In Vegas, the F.B.I. has called in Douglas Jones and his wife, Jane, but it’s not the right Jones family. Duncan Todd is also still concerned with Dougie’s fate, until he’s assassinated by Chantal. One half of their Vegas Double Header down, Hutch and Chantal share some drive-thru while discussing the relative morals of life and death in America. Meanwhile, our Janey-E gives Dale-Dougie a piece of cake, which he eats while jabbing absently at the remote control. This brings Sunset Boulevard onto the TV, blending the fiction of Twin Peaks with the reality of David Lynch. Lynch named Gordon Cole after a minor character from Billy Wilder’s classic film, and a voice on the television telling him to “get Gordon Cole” drives Cooper to shove his fork in an electrical socket.
In the woods outside Twin Peaks, Gersten Hayward is trying to comfort Steven Burnett.

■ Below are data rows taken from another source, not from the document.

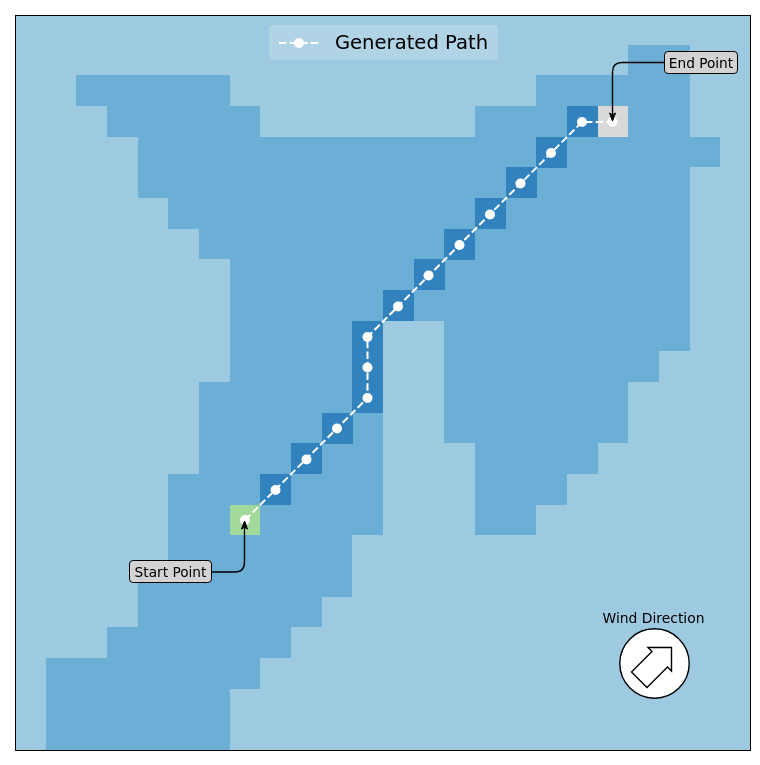
<!DOCTYPE html>
<html lang="en">
<head>
<meta charset="utf-8">
<title>Generated Path</title>
<style>
:root {
  --shallow: #9ecae1;
  --water: #6baed6;
  --path: #3182bd;
  --start: #a1d99b;
  --end: #d9d9d9;
  --label: #d3d3d3;
  --legend: #b1d3e6;
  --ink: #000;
  --paper: #fff;
}
* { box-sizing: border-box; }
html, body { margin: 0; background: var(--paper); }
.chart {
  position: relative;
  width: 760px;
  height: 765px;
  overflow: hidden;
  background: var(--paper);
  color: var(--ink);
  font: 13.9px/16px "DejaVu Sans", sans-serif;
  white-space: nowrap;
}
.map { position: absolute; inset: 0; display: block; }
.shallow { fill: var(--shallow); }
.water { fill: var(--water); }
.visited { fill: var(--path); }
.start-cell { fill: var(--start); }
.end-cell { fill: var(--end); }
.frame { fill: none; stroke: var(--ink); }
.route { fill: none; stroke: var(--paper); stroke-width: 2; stroke-dasharray: 7.4 3.2; }
.dots { fill: var(--paper); }
.pointer { fill: none; stroke: var(--ink); stroke-width: 1.4; }
.pointer-head { fill: var(--ink); stroke: var(--ink); stroke-linejoin: round; }
.compass { fill: var(--paper); stroke: var(--ink); stroke-width: 1.4; }
.legend, .label, .wind {
  position: absolute;
  display: flex;
  align-items: center;
  justify-content: center;
}
.legend {
  left: 269px; top: 25px; width: 229px; height: 35px;
  gap: 16px;
  border-radius: 4px;
  background: var(--legend);
  font-size: 19.6px;
  line-height: 24px;
}
.label {
  height: 23px;
  border: 1.4px solid var(--ink);
  border-radius: 4px;
  background: var(--label);
  font-size: 13.7px;
}
.label-end { left: 664px; top: 51px; width: 74px; }
.label-start { left: 129px; top: 560px; width: 83px; }
.wind { left: 594px; top: 609px; width: 119px; height: 18px; }
</style>
</head>
<body>
<main class="chart">
  <svg class="map" width="760" height="765" viewBox="0 0 760 765" aria-hidden="true">
    <defs>
      <circle id="dot" r="5"/>
      <rect id="cell" width="31" height="31"/>
    </defs>
    <rect class="shallow" x="15" y="15" width="735" height="735"/>
    <g shape-rendering="crispEdges">
      <path class="water" d="M76 75H230V106H260V137H475V106H536V75H628V45H690V137H720V167H690V351H659V382H628V443H598V474H567V505H536V535H475V443H444V321H383V535H352V597H322V627H291V658H260V689H230V750H46V658H107V627H138V566H168V474H199V382H230V259H199V229H168V198H138V137H107V106H76Z"/>
      <g class="visited">
        <use href="#cell" x="260" y="474"/>
        <use href="#cell" x="291" y="443"/>
        <use href="#cell" x="322" y="413"/>
        <rect x="352" y="321" width="31" height="92"/>
        <use href="#cell" x="383" y="290"/>
        <use href="#cell" x="414" y="259"/>
        <use href="#cell" x="444" y="229"/>
        <use href="#cell" x="475" y="198"/>
        <use href="#cell" x="506" y="167"/>
        <use href="#cell" x="536" y="137"/>
        <use href="#cell" x="567" y="106"/>
      </g>
      <rect class="start-cell" x="230" y="505" width="30" height="30"/>
      <rect class="end-cell" x="598" y="106" width="30" height="31"/>
    </g>
    <rect class="frame" x="15.5" y="15.5" width="735" height="735"/>
    <path class="route" d="M245 520L367.5 398V337L582 122H612.5"/>
    <g class="dots">
      <use href="#dot" x="245" y="520"/>
      <use href="#dot" x="275.5" y="490"/>
      <use href="#dot" x="306.5" y="459.5"/>
      <use href="#dot" x="337" y="428.5"/>
      <use href="#dot" x="367.5" y="398"/>
      <use href="#dot" x="367.5" y="367.5"/>
      <use href="#dot" x="367.5" y="337"/>
      <use href="#dot" x="398" y="306.5"/>
      <use href="#dot" x="428.5" y="275.5"/>
      <use href="#dot" x="459.5" y="245"/>
      <use href="#dot" x="490" y="214.5"/>
      <use href="#dot" x="520.5" y="183.5"/>
      <use href="#dot" x="551" y="153"/>
      <use href="#dot" x="582" y="122"/>
      <use href="#dot" x="612.5" y="122"/>
    </g>
    <path class="pointer" d="M664 62.5H622Q612.5 62.5 612.5 72V120"/>
    <path class="pointer-head" d="M609.5 113L612.5 121L615.5 113L612.5 115Z"/>
    <path class="pointer" d="M212 572H235Q244.5 572 244.5 562V522"/>
    <path class="pointer-head" d="M241.5 529L244.5 521L247.5 529L244.5 527Z"/>
    <circle class="compass" cx="654.5" cy="663.5" r="34.7"/>
    <path class="compass" d="M671.5 647.5V671L667.5 667L647 687.5L631.5 672L652 651.5L648 647.5Z"/>
  </svg>
  <div class="legend">
    <svg width="40" height="12" viewBox="0 0 40 12" aria-hidden="true">
      <path class="route" d="M0 6H40"/>
      <circle class="dots" cx="20" cy="6" r="5"/>
    </svg>
    <span>Generated Path</span>
  </div>
  <div class="label label-end">End Point</div>
  <div class="label label-start">Start Point</div>
  <div class="wind">Wind Direction</div>
</main>
</body>
</html>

They’re both high and talking in anxious non-sequiturs, until an off-screen shot suggests to us that Steven has committed suicide. On a lighter note, the most surprising music cue in all of Twin Peaks happens as ZZ Top’s “Sharp Dressed Man” blares over a scene of James inadvertently starting a fight with his love interest’s husband. Freddie’s superpowered fist comes to his rescue, resulting in both of them being locked up alongside Chad, Naido, and the mysterious parroting drunk. Hawk returns to his office to find that Margaret Lanterman is on hold with one last call.
“I’m dying,” Margaret tells Hawk. “You know about death…that it’s just a change, not an end.” She tells him to remember the things they’ve talked about, before observing that her log is turning gold. They bid each other goodnight, and Hawk gathers the staff to share the news that Margaret has passed away. Truman salutes, Lucy cries, and the moon leaves the sky as the wind blows through the trees and her window darkens.
“And now, the sadness comes, the revelation,” Margaret said in her introduction to the episode of the original series that revealed Laura Palmer’s killer. “But there is still the question, why? And this question will go on and on until the final answer comes. Then the knowing is so full there is no room for questions.” Her words echo here as the entire world of Twin Peaks mourns her passing. Only three hours remain of this fulfillment of David Lynch and Mark Frost’s promise that they would see us again in twenty-five years. Audrey is confronting Charlie, Mr. C is going to tell Richard what he knows about his mother, and Dale Cooper has exposed himself to the power of electricity. Soon, there will be no more Sunday evenings of new revelations from Lynch and Frost, and we will be left with the duty to explore what it means to us.
Each time a deceased actor has entered Twin Peaks, the episode has been dedicated to their memory. The credits already acknowledged the passing of Catherine Coulson in Part 1, but Part 15 is dedicated to Margaret Lanterman. I wrote in my recap of Part 10 about the importance of the bridge Margaret provided between the audience and the world of Twin Peaks. She spoke directly to us, welcomed us in, and made sure we were learning what we needed to learn from the story. In so doing, she became as real as any actor, and as mortal. The death of Margaret, the loss of Catherine, and the preparation to let go of Twin Peaks are all one and the same. All that’s left for us is to do as she instructed Hawk: